Liner vs Liner - Our Money's On EPDM

3 minutes read

It’s no secret that we prefer liners to preformed shells. We’ll order them if you insist but we won’t clutter our store with something we don’t believe in.


  • Liners allow you to be more creative with the shape of your pond. You must conform to the manufacturer’s idea of the perfect pond if you use a preformed shell.
  • None that I know of come in three feet depths - a must if you want to offer your fish protection from predators.
  • It saves you no time to put a preformed pond into the ground. In fact, it costs you another step to backfill to fit the shape of the shell.
  • You can’t put maintenance-saving bottom drains in the hard plastic shells.
  • When the ground shifts (as it often does) the form will shift with it and your carefully constructed leveling job will be for aught.
  • Forget putting that beautiful large boulder on the lip of the preformed shell. It will crack under the weight.
  • And when it cracks let us know if the patching material stays on for more than a month.


If I’ve steered you away from purchasing that seemingly “easy to install” preformed pond shell — good! Now you need to decide what kind of liner to install. We have our preferences on that too!


As far as we’re concerned, there is no choice. The EPDM 45 mil rubber liner material is the only liner we carry. Oh, we could carry them all — in fact we did the first year we were open. We found problems with all the others and simply chose not to deal with any more problems than we had to. This was the same philosophy we used when we chose what brands of pumps to carry, but that’s another story…


If someone offers you an irresistible deal on 45 mil EPDM — resist it. We have seen where folks are selling 45 mil EPDM rubber liner material for CHEAP prices and found out that it’s used by roofers and has been treated with some kind of chemical (can’t remember the name) that is very toxic to fish. Be sure the material is fish safe.


45 mil EPDM is thick and it’s pretty heavy. We don’t recommend the 65 mil EPDM with attached underlayment. It’s the devil to work with and if you have to fold it in the corners, etc. (and most of us do) the folds are quite ugly and bulky. It’s best to install separate underlayment.


Steer away from Permalon.
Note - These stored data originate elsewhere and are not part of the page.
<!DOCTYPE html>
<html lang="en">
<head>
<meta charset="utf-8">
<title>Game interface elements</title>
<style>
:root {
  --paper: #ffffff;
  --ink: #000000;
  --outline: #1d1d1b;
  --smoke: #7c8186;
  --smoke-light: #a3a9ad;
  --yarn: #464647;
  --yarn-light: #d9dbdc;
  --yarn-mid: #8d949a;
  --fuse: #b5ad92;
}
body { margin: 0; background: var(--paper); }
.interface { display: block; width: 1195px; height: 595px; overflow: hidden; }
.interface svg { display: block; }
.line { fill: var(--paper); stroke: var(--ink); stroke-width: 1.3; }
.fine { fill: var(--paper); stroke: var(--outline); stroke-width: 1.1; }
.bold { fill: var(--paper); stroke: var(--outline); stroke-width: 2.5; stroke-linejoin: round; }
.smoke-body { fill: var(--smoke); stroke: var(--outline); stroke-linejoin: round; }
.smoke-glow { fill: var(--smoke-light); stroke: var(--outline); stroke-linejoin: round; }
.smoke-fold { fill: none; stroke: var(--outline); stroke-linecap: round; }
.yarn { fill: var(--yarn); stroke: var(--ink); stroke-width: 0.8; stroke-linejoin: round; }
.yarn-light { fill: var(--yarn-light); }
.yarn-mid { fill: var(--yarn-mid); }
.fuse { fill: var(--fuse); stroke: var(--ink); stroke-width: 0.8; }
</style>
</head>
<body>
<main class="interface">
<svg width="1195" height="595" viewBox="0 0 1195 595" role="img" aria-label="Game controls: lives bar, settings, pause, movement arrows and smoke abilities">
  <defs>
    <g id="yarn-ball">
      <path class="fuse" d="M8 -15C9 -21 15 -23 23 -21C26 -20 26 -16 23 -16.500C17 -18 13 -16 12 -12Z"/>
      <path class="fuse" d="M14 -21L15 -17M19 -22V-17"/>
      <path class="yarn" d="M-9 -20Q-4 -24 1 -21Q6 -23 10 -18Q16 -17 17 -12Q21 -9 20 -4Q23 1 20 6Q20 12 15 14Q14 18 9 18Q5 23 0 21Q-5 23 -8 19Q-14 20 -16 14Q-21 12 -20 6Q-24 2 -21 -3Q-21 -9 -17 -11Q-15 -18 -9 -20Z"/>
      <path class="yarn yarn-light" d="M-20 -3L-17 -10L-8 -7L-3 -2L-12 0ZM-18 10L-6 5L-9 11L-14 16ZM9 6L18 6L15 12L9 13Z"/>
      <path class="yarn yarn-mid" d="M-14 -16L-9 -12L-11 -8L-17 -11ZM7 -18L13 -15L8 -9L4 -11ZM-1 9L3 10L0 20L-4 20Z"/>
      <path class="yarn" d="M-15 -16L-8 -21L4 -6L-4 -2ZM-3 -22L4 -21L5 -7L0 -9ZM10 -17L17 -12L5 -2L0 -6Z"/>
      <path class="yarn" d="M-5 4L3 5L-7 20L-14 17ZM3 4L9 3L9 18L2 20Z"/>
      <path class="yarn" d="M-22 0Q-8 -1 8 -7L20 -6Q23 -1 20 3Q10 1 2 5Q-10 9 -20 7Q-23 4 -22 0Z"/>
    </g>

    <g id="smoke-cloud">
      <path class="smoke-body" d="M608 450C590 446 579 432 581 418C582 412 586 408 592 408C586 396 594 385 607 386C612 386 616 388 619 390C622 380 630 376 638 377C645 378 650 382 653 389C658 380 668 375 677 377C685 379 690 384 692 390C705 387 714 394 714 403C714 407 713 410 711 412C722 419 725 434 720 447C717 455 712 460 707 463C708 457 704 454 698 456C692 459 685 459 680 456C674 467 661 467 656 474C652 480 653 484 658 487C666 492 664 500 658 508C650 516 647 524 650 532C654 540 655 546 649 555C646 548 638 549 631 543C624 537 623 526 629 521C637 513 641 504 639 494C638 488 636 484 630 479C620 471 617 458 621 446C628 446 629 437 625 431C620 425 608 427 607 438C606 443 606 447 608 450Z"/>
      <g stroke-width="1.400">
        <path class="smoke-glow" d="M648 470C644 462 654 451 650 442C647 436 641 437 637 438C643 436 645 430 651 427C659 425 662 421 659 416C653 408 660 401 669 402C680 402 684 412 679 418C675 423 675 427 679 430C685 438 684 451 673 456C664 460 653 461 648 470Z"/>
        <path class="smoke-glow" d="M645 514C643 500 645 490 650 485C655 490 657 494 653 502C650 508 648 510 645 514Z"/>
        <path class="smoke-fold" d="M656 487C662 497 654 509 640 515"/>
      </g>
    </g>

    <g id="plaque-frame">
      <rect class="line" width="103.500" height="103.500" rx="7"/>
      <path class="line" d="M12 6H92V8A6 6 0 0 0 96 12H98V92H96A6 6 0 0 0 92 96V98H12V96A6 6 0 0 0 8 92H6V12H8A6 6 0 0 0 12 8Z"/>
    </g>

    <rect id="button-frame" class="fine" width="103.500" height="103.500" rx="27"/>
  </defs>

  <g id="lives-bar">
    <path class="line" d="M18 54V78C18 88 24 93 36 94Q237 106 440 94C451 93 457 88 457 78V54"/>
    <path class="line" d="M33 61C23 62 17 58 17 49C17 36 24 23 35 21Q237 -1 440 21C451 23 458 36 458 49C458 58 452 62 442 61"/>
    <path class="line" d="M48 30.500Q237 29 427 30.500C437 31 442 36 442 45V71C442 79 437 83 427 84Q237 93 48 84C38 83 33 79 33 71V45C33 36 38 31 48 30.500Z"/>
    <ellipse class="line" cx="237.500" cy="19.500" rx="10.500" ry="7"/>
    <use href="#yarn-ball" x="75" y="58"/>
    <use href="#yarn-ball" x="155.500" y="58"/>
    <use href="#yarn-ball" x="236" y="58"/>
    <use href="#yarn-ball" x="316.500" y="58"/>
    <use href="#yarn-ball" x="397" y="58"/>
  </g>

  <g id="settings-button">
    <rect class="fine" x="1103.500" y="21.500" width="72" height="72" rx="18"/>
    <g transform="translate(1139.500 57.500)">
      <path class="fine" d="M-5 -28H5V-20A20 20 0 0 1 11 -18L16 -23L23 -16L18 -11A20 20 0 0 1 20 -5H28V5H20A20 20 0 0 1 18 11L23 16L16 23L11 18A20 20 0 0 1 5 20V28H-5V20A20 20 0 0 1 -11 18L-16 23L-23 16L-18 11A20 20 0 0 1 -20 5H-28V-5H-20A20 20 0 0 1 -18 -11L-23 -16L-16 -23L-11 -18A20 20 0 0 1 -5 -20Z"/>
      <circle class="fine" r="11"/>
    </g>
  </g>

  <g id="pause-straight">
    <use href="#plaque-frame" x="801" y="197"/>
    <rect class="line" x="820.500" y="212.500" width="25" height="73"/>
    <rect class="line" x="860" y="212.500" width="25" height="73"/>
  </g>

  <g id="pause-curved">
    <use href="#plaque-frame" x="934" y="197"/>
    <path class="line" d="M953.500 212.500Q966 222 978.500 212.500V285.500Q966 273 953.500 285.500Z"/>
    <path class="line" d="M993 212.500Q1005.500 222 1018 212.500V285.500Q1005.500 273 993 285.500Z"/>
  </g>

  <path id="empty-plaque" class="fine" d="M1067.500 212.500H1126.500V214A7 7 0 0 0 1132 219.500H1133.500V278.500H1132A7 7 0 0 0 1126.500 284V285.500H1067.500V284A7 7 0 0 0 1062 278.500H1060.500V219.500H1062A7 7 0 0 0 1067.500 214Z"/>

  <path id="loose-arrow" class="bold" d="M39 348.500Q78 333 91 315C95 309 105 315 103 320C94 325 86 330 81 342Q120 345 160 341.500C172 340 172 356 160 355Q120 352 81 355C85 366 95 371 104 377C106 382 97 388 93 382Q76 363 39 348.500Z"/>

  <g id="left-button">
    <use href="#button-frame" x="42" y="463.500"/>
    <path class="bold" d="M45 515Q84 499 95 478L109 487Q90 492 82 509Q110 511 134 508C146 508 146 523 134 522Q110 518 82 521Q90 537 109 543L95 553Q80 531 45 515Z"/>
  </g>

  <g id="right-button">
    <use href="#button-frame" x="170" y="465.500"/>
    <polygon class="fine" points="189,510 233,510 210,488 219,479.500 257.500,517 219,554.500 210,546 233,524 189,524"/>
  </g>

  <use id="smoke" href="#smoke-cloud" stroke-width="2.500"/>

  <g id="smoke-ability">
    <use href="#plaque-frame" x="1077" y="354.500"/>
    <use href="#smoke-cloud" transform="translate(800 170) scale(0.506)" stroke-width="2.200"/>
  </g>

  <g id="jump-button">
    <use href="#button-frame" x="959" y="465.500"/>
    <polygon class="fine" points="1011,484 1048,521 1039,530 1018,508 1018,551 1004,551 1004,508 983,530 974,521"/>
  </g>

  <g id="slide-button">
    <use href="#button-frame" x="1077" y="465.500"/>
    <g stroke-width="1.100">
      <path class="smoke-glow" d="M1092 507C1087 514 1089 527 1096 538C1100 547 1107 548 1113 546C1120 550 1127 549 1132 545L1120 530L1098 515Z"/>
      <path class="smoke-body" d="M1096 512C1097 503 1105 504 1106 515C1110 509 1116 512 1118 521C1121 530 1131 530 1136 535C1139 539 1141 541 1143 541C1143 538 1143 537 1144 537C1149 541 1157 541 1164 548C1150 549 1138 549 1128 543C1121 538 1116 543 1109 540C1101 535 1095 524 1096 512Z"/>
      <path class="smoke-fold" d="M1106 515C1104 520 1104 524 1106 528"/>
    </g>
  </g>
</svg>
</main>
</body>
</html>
It’s possible that someone has told you that Permalon is the best liner for a number of reasons. Like I stated earlier, we have carried it and found problems with it! It’s plastic. It has ridges that do not allow for easy patching if you get a tear in it — which you probably will because the liner is not as thick and durable as EPDM rubber. It is known to have problems where the seams are glued. It’s stiff and very hard to work with and it’s easy to puncture. If someone does tell you that Permalon is the best thing since sliced bread beware. It could be that the manufacture gives excellent pricing incentives to the dealer.


Let’s not dwell on negatives and switch back to the virtues of 45 mil EPDM rubber liner. It comes in a wide selection of widths. We keep the following widths in stock: 5.5 ft. / 10 ft. / 15 ft. / 20 ft. / 25 ft. / and 30 ft. Larger widths are readily available for special order. Widths become very important when you’re paying by square foot.


45 mil EPDM forgives. If you don’t get it tucked “just right” into the corner of your hole the rubber stretches with the pressure of the water against the pond wall and fills the void.

EPDM carries a 20-year warranty. Because it is thick it is also very heavy. That could be the only negative about it! It’s well worth the extra labor to install.


The liner is the skin of your pond and will be around for a very long time. Don’t cost yourself trouble, money and aggravation by trying to find a “deal” on this particular product. After all, what good is a liner that doesn’t hold water?

Facebook Twitter LinkedIn Whatsapp Pocket

Comments:

No comments

Related Posts:

A few days after one of the many torrential rainfalls we experienced this spring a customer called me for help with her leaking pond. “You must get out here quick,” she said. “The pond is going down every day. Pretty soon my fish will have no water at all!”
During our recent stay in London the Doc and I found out the “fun way” just how the English compare to Americans through the antidotes of a gregarious, cockney-accented taxi driver named Kevin. Kevin picked the Doc and I up outside our hotel in London and adju...
No matter what religious affiliation you are, it’s always fun during the holidays is to ride around and look at all the nifty (sometimes gloriously tacky) holiday decorations. Once upon a time — when we had time — Doc and I were known to lead the pack in our n...
No, we’re not meaning the Pond Doc when we say we are taking a closer look at parasites. We’re taking a closer look at those itchy little things that live on our fish and can make them sick. Parasites are found everywhere - in the food we eat and in our everyd...
I’ve developed an interest in the age-old study of Feng Shui since Bob Grant, one of our customers, corrected me on the pronunciation. Now I know it’s pronounced "fung shway". I knew enough to be dangerous about the subject so I thought I might investigate it ...
Lately, I’ve been confused about the double standard concerning fish. Are we supposed to take care of them, like the whole Save the Dolphins thing, or just torture them before swallowing, like the standard All You Can Eat Fish Fry thing? Around our house, we d...